As suggested by Herstein, consider the set $S=\{a,\text{\hspace{0.17em}}a+m,\text{\hspace{0.17em}}a+2m,\text{\hspace{0.17em}}\dots ,\text{\hspace{0.17em}}a+(n-1\left)m\right\}$

which contains $n$ integers. Clearly every element of $S$ is congruent to $a$ modulo $m$. If we could also show that one element of $S$ was congruent to $b$ modulo $n$, then that would be the desired $x$. If it were the case that no element of $S$ is congruent to $b$ modulo $n$, then the pigeonhole principle says that, of the $n$ elements of $S$ computed modulo $n$, some output occurs at least twice, say $a+im\equiv a+jm\phantom{\rule{0ex}{0ex}}\phantom{\rule{0.6666666666666666em}{0ex}}\mathrm{m}\mathrm{o}\mathrm{d}\text{\hspace{0.17em}}\text{\hspace{0.17em}}n$ for some $0\le i,j<n$ and $i\mathrm{\ne}j$. Then we have $(a+im)-(a+jm)=(i-j)m\equiv 0\phantom{\rule{0ex}{0ex}}\phantom{\rule{1em}{0ex}}\mathrm{m}\mathrm{o}\mathrm{d}\text{\hspace{0.17em}}\text{\hspace{0.17em}}n\mathrm{.}$

Because $m$ is coprime to $n$, it can be canceled, leaving $i-j\equiv 0\phantom{\rule{0ex}{0ex}}\phantom{\rule{0.6666666666666666em}{0ex}}\mathrm{m}\mathrm{o}\mathrm{d}\text{\hspace{0.17em}}\text{\hspace{0.17em}}n$ which is impossible under the conditions imposed on $i$ and $j$. Therefore, there is an element of $S$ congruent to $b$ modulo $n$, and it is the desired $x$.

### Herstein 3.2.14: Use the pigeonhole principle to prove that the decimal expansion of a rational number must eventually become repeating.

Consider a rational number $m\mathrm{/}n$, with $m$ and $n$ coprime integers and $n\mathrm{\ne}0$. We can compute the decimal expansion by the Euclidean algorithm (i.e. long division). We proceed as $m={a}_{0}n+{r}_{0},\phantom{\rule{2em}{0ex}}10{r}_{0}={a}_{1}n+{r}_{1},\phantom{\rule{2em}{0ex}}10{r}_{1}={a}_{2}n+{r}_{2},\dots ,$

where each remainder ${r}_{k}\in \{0,\dots ,n-1\}$, and then we find the decimal expansion to be the string of digits ${a}_{0}{a}_{1}{a}_{2}\cdots $ with a decimal point in the appropriate position.

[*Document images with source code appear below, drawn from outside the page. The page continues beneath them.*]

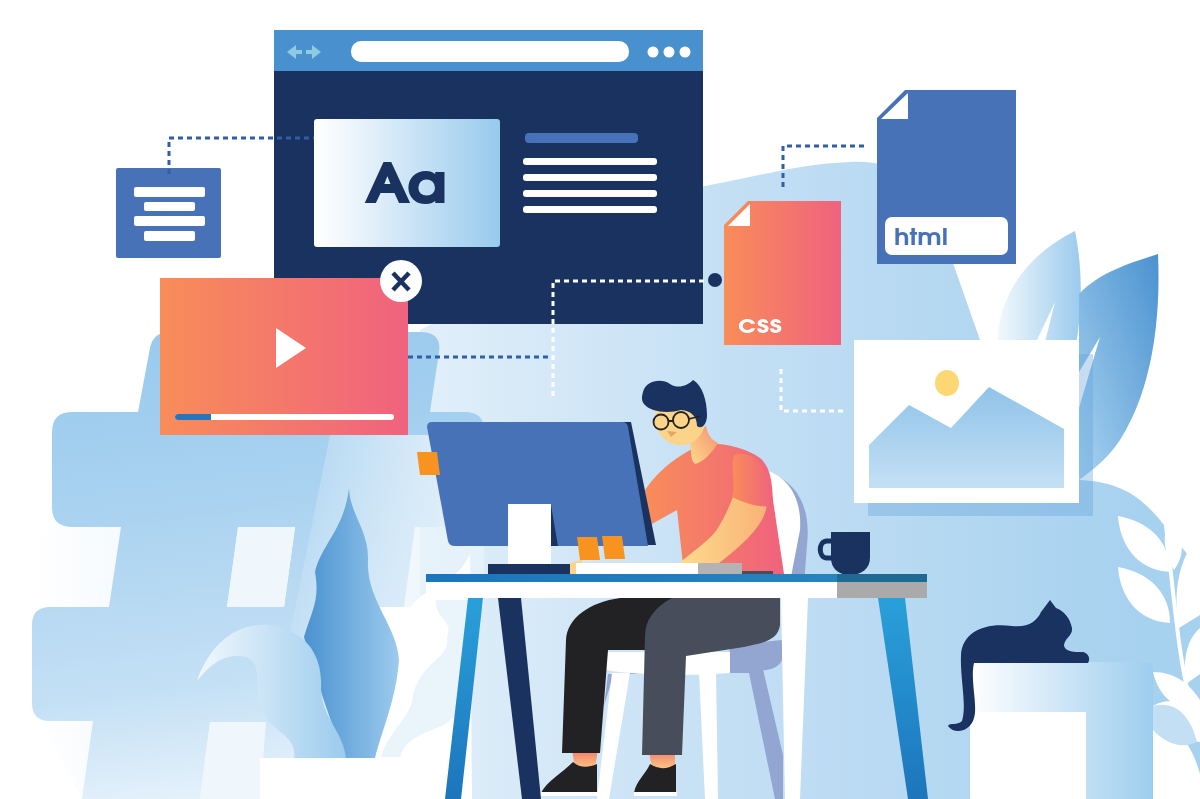
<!DOCTYPE html>
<html lang="en">
<head>
<meta charset="utf-8">
<title>Web designer at work</title>
<style>
:root{--navy:#1a3260;--blue:#4872b7;--bar:#4990cf;--coral-a:#f88d59;--coral-b:#f0627e;--sky:#9bcbed;--pale:#d9ebf8;--white:#fff;--orange:#f7931e;--skin:#fcd489;--black:#222225;--trouser:#484d5b;--lavender:#93a5d1;--wire:#2e5fa8}
html,body{margin:0;height:100%;overflow:hidden;background:var(--white)}
svg{display:block;width:1200px;height:799px}
.navy{fill:var(--navy)}.blue{fill:var(--blue)}.white{fill:var(--white)}.orange{fill:var(--orange)}
.black{fill:var(--black)}.coral{fill:url(#coral)}.lavender{fill:var(--lavender)}
.wire{fill:none;stroke:var(--wire);stroke-width:3;stroke-dasharray:5 4}
.wire.light{stroke:var(--white)}
text{font-family:"TeX Gyre Adventor","Inter",sans-serif;font-weight:700}
</style>
</head>
<body>
<svg viewBox="0 0 1200 799" role="img" aria-label="A designer at a desk surrounded by browser, code, video and image panels">
<defs>
<linearGradient id="coral"><stop stop-color="#f88d59"/><stop offset="1" stop-color="#f0627e"/></linearGradient>
<linearGradient id="backdrop" gradientUnits="userSpaceOnUse" x1="400" y1="0" x2="1150" y2="0"><stop stop-color="#e3f0fa"/><stop offset=".45" stop-color="#c3dff4"/><stop offset="1" stop-color="#a6d1ef"/></linearGradient>
<linearGradient id="hashFill" gradientUnits="userSpaceOnUse" x1="180" y1="330" x2="240" y2="799"><stop stop-color="#98caed"/><stop offset=".35" stop-color="#a9d2f0"/><stop offset=".75" stop-color="#c4e0f5"/><stop offset="1" stop-color="#e6f2fb"/></linearGradient>
<linearGradient id="glow"><stop stop-color="#f2f8fd" stop-opacity="0"/><stop offset="1" stop-color="#e6f2fb"/></linearGradient>
<linearGradient id="mist"><stop stop-color="#fff"/><stop offset="1" stop-color="#eaf4fb"/></linearGradient>
<linearGradient id="preview"><stop stop-color="#fff"/><stop offset=".15" stop-color="#f3f8fd"/><stop offset="1" stop-color="#98caed"/></linearGradient>
<linearGradient id="leafBlue"><stop stop-color="#4a92d0"/><stop offset="1" stop-color="#9ccbed"/></linearGradient>
<linearGradient id="leafPale"><stop stop-color="#f2f8fd"/><stop offset="1" stop-color="#9bcbed"/></linearGradient>
<linearGradient id="leafRight" x1="1" y1="0" x2="0" y2="1"><stop stop-color="#4a92d0"/><stop offset="1" stop-color="#a9d3f0"/></linearGradient>
<linearGradient id="hills" x2="0" y2="1"><stop stop-color="#8fc3e9"/><stop offset="1" stop-color="#c5e0f5"/></linearGradient>
<linearGradient id="pedestal"><stop stop-color="#fff"/><stop offset="1" stop-color="#9dcdee"/></linearGradient>
<linearGradient id="deskLeg" x2="0" y2="1"><stop stop-color="#29a0da"/><stop offset="1" stop-color="#1d75bb"/></linearGradient>
<linearGradient id="deskEdge"><stop stop-color="#1c75bb"/><stop offset="1" stop-color="#2b86bd"/></linearGradient>
<linearGradient id="skinTone"><stop stop-color="#fddc8c"/><stop offset="1" stop-color="#f9b277"/></linearGradient>
<linearGradient id="neckTone" x1="0" y1="1" x2="1" y2="0"><stop stop-color="#fddc8c"/><stop offset="1" stop-color="#f48f6c"/></linearGradient>
<linearGradient id="ankleTone" x2="0" y2="1"><stop stop-color="#f27c6c"/><stop offset="1" stop-color="#fcc483"/></linearGradient>
<path id="note" d="M0 0h20l3 23H3z" class="orange"/>
<path id="sprig" d="M0 0C-34-2-50-28-52-56C-20-50 0-30 0 0z"/>
</defs>

<g id="background">
<path fill="url(#backdrop)" d="M420 330L700 187C760 176 800 164 850 162C900 160 922 180 940 226L980 340V480H1080C1120 482 1140 496 1160 520L1200 570V799H420z"/>
<path fill="url(#mist)" d="M32 545L52 520H240V799H82L32 700z"/>
</g>

<g id="hash-sign">
<path fill="url(#hashFill)" fill-rule="evenodd" d="M170 332H420Q442 332 439 352L430 412H465Q484 412 484 430V527H415L404 607H375V758H260V799H82L93 721H50Q32 721 32 703V625Q32 607 50 607H109L121 527H72Q52 527 52 507V432Q52 412 72 412H138L150 348Q153 332 170 332zM238 527L227 607H284L295 527zM210 722L200 799H260V758L266 722z"/>
<path fill="url(#glow)" d="M330 435H484V607H375V758H265z"/>
<path fill="#eff7fc" d="M238 527H295L284 607H227zM210 722H266L260 799H200z"/>
</g>

<g id="left-plant">
<path fill="url(#leafBlue)" d="M349 488C350 515 369 530 368 560C366 600 397 625 399 660C396 700 382 730 375 758H345C330 720 320 690 304 637C312 610 320 600 315 572C321 545 344 530 349 488z"/>
<path fill="url(#leafPale)" d="M197 681C209 645 236 622 269 625C306 630 323 655 321 689C322 718 343 731 346 758H294C297 735 272 732 262 712C252 690 265 664 246 657C224 652 209 666 197 681z"/>
<path class="white" d="M376 758C385 720 402 705 402 672C402 637 400 613 420 597C441 582 462 576 470 553L472 799H260V758z"/>
<path fill="#d6e9f8" d="M436 600H470L455 715C444 733 408 729 400 757H381C389 730 414 714 413 694C424 658 450 660 447 637C454 620 434 618 436 600z" opacity=".5"/>
</g>

<g id="right-foliage">
<path fill="url(#leafPale)" d="M998 342C997 300 1025 255 1075 231C1083 270 1082 310 1076 345z"/>
<path fill="url(#leafRight)" d="M1079 294C1100 272 1130 263 1158 254C1161 320 1152 390 1120 440C1108 458 1093 470 1079 480z"/>
<path class="white" d="M1036 342L1055 302L1045 342zM1079 372L1100 337L1079 408z"/>
<g class="white">
<use href="#sprig" x="1170" y="572"/>
<use href="#sprig" x="1170" y="623"/>
<path d="M1174 570C1160 545 1165 530 1169 521C1183 532 1187 553 1174 570zM1179 628C1172 590 1180 560 1196 538L1200 545V615zM1186 684C1182 658 1188 638 1200 628V674zM1200 716C1186 711 1160 704 1153 672C1175 672 1190 684 1200 700zM1153 799V706C1170 696 1187 702 1200 716V742L1184 740C1192 750 1196 760 1200 774V799z"/>
<path fill="none" stroke="#fff" stroke-width="4" d="M1166 525C1175 610 1180 680 1200 735"/>
</g>
<path fill="#c3dff4" d="M1153 706C1174 700 1190 714 1197 742C1180 750 1164 742 1153 730z"/>
</g>

<g id="browser-window">
<path class="navy" d="M274 70H703V324H274z"/>
<path fill="var(--bar)" d="M274 30H703V71H274z"/>
<path fill="#8fcbe0" d="M287 52L296 45V50H302V54H296V59zM321 52L312 45V50H306V54H312V59z"/>
<rect class="white" x="351" y="41" width="278" height="21" rx="10"/>
<g class="white"><circle cx="653" cy="52" r="5.5"/><circle cx="669" cy="52" r="5.5"/><circle cx="685" cy="52" r="5.5"/></g>
<rect fill="url(#preview)" x="314" y="119" width="186" height="128" rx="3"/>
<text class="navy" x="366" y="202" font-size="53" textLength="80" lengthAdjust="spacingAndGlyphs" stroke="#1a3260" stroke-width="2">Aa</text>
<rect class="blue" x="525" y="133" width="113" height="10" rx="4"/>
<g class="white"><rect x="523" y="158" width="134" height="7" rx="3"/><rect x="523" y="174" width="134" height="7" rx="3"/><rect x="523" y="190" width="134" height="7" rx="3"/><rect x="523" y="206" width="134" height="7" rx="3"/></g>
</g>

<g id="text-panel">
<rect class="blue" x="116" y="168" width="105" height="90" rx="2"/>
<g class="white"><rect x="134" y="187" width="71" height="10" rx="2"/><rect x="144" y="202" width="51" height="9" rx="2"/><rect x="134" y="216" width="71" height="10" rx="2"/><rect x="144" y="231" width="51" height="10" rx="2"/></g>
</g>

<g id="connectors">
<path class="wire" d="M169 174V138H314"/>
<path class="wire" d="M408 357H553"/>
<path class="wire light" d="M553 396V281H708"/>
<circle class="navy" cx="715" cy="280" r="7"/>
<path class="wire" d="M783 187V146H868"/>
<path class="wire light" d="M781 369V411H844"/>
</g>

<g id="video-panel">
<path class="coral" d="M160 278H408V435H160z"/>
<path class="white" d="M276 328L306 348L276 368z"/>
<rect class="white" x="175" y="414" width="219" height="6" rx="3"/>
<path fill="#2576bd" d="M178 414H211V420H178Q175 420 175 417T178 414z"/>
<circle class="white" cx="401" cy="281" r="21"/>
<path stroke="#1a3260" stroke-width="4.5" d="M393 273L409 290M409 273L393 290"/>
</g>

<g id="html-file">
<path class="blue" d="M905 90H1016V264H877V118z"/>
<path class="white" d="M908 93V119H881z"/>
<rect class="white" x="885" y="217" width="123" height="38" rx="7"/>
<text class="blue" x="894" y="245" font-size="23" textLength="54" lengthAdjust="spacingAndGlyphs">html</text>
</g>

<g id="css-file">
<path class="coral" d="M748 201H841V345H724V225z"/>
<path class="white" d="M750 204V226H728z"/>
<text class="white" x="738" y="333" font-size="24" textLength="44" lengthAdjust="spacingAndGlyphs">css</text>
</g>

<g id="image-panel">
<path fill="#5c9ed6" opacity=".35" d="M868 354H1093V516H868z"/>
<path class="white" d="M854 340H1079V503H854z"/>
<ellipse fill="#fdd773" cx="947" cy="383" rx="12" ry="13"/>
<path fill="url(#hills)" d="M869 445L909 405L951 428L989 387L1064 429V488H869z"/>
</g>

<g id="chair">
<path class="lavender" d="M772 474C798 484 811 508 807 545L803 598H775z"/>
<path class="white" d="M766 470C790 478 802 500 800 530L790 582H770z"/>
<path class="lavender" d="M608 674H710V665H762L783 755V799H775L749 673H614L604 706z"/>
<path class="lavender" d="M730 645L782 640V660C778 670 765 672 728 672z"/>
<path class="white" d="M606 652H730V673C690 676 640 676 606 670zM699 673H716L718 799H705zM612 673H630L609 799H597z"/>
</g>

<g id="designer">
<g id="legs">
<path fill="url(#ankleTone)" d="M572 750H598L595 768H575zM649 752H675V768H652z"/>
<path class="black" d="M573 762C580 768 588 768 597 764V793H541C546 782 562 773 573 762zM650 764C658 769 666 770 676 764V793H634C636 781 645 775 650 764z"/>
<path class="white" d="M541 792H599V796H541zM634 792H677V796H634z"/>
<path class="black" d="M620 598H700V650H608L600 753H562L566 640C567 618 590 602 620 598z"/>
<path fill="var(--trouser)" d="M672 598H780V625C778 640 764 643 744 647L686 656L682 755H642L645 636C645 620 655 607 672 598z"/>
</g>
<path class="coral" d="M645 490C660 468 678 456 701 444C722 442 746 448 760 458C771 468 772 482 773 500L784 574H684L677 510L650 525z"/>
<path fill="url(#neckTone)" d="M690 436L706 426C708 436 712 440 718 443C711 454 703 462 695 464C690 460 691 450 690 436z"/>
<path fill="var(--skin)" d="M655 408C656 398 690 396 704 406V428C700 440 688 447 678 445C668 444 660 437 657 428z"/>
<path class="navy" d="M643 392C646 380 662 378 670 384C678 389 687 386 693 380C702 385 707 400 707 415C707 424 702 430 697 426C697 416 691 411 681 410C668 414 650 412 644 404C641 400 642 396 643 392z"/>
<g id="glasses" fill="#fcd489" stroke="#222225" stroke-width="1.8"><circle cx="661" cy="422" r="7.5"/><circle cx="681" cy="420" r="8"/><path fill="none" d="M668 421H673M689 419L700 416"/></g>
<path fill="#c97a4a" d="M667 431L671 437L677 432z" opacity=".5"/>
<path fill="url(#skinTone)" d="M733 497L767 503C766 526 738 548 718 564H678C695 550 709 540 716 531C723 520 728 510 733 497z"/>
<path class="coral" d="M734 455C754 450 770 465 773 506C758 508 745 503 732 497C736 483 730 468 734 455z"/>
</g>

<g id="monitor">
<path class="navy" d="M600 422H631L656 545H630z"/>
<path class="blue" d="M432 422H622Q627 422 628 427L648 546H455Q449 546 448 541L427 427Q427 422 432 422z"/>
<path class="navy" d="M551 505L558 546H551z"/>
<path class="white" d="M508 504H551V565H508z"/>
<path class="navy" d="M488 564H572V575H488z"/>
<use href="#note" x="417" y="452"/>
<use href="#note" x="577" y="537"/>
<use href="#note" x="602" y="536"/>
</g>

<g id="keyboard">
<path fill="var(--skin)" d="M570 563L582 560V575H570z"/>
<path class="white" d="M576 563H698V575H576z"/>
<path fill="#b3b3b5" d="M698 563H742V575H698z"/>
<path fill="var(--trouser)" d="M742 571H773V575H742z"/>
</g>

<g id="mug">
<path class="navy" d="M831 532H870V558C870 568 862 575 850 575C838 575 831 568 831 558z"/>
<path fill="none" stroke="#1a3260" stroke-width="5" d="M833 541H827C818 541 818 558 827 558H833"/>
</g>

<g id="desk">
<path fill="url(#deskLeg)" d="M468 598H483L461 799H445z"/>
<path class="navy" d="M498 598H521L541 799H522z"/>
<path class="white" d="M781 598H808L800 799H785z"/>
<path fill="url(#deskLeg)" d="M878 598H905L928 799H908z"/>
<path class="white" d="M426 582H837V598H426z"/>
<path fill="#aaa" d="M837 582H927V598H837z"/>
<path fill="url(#deskEdge)" d="M426 574H927V582H426z"/>
<path fill="#1f6a93" d="M837 574H927V582H837z"/>
</g>

<g id="cat-on-pedestal">
<path fill="url(#pedestal)" d="M970 662H1145Q1153 662 1153 670V799H970z"/>
<path class="white" d="M970 712H1086V799H970z"/>
<path class="navy" d="M961 655C962 632 985 622 1012 626C1028 628 1037 621 1041 612L1050 600L1056 608C1064 611 1070 618 1072 628C1073 636 1064 638 1064 646C1066 652 1074 652 1083 652C1090 654 1090 660 1088 663H974C970 680 978 705 974 718C970 733 953 734 948 726C950 722 957 726 962 721C967 705 960 680 961 655z"/>
</g>
</svg>
</body>
</html>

Now, once we find the $k$th remainder, ${r}_{k}$, we find the next digit in a straightforward way, ${a}_{k+1}=\lfloor \frac{10{r}_{k}}{n}\rfloor \mathrm{.}$

The subsequent remainder ${r}_{k+1}$ is similarly found, and the sequence proceeds from there entirely deterministically. Therefore, if a remainder is ever repeated, it signals that the decimal has begun to repeat and will continue indefinitely. There are $n$ values allowed for the remainder, and infinitely many digits to compute, so the pigeonhole principle says that this repetition must happen, but also that the first period will terminate before the $(n+1)$-st digit.

As an example, consider the fraction $5\mathrm{/}7$, $m=5$ and $n=7$. The process described above manifests as $\begin{gathered} 5=0\cdot7+5\qquad\longrightarrow&\qquad a_0=0,\qquad r_0=5$

$\cdots $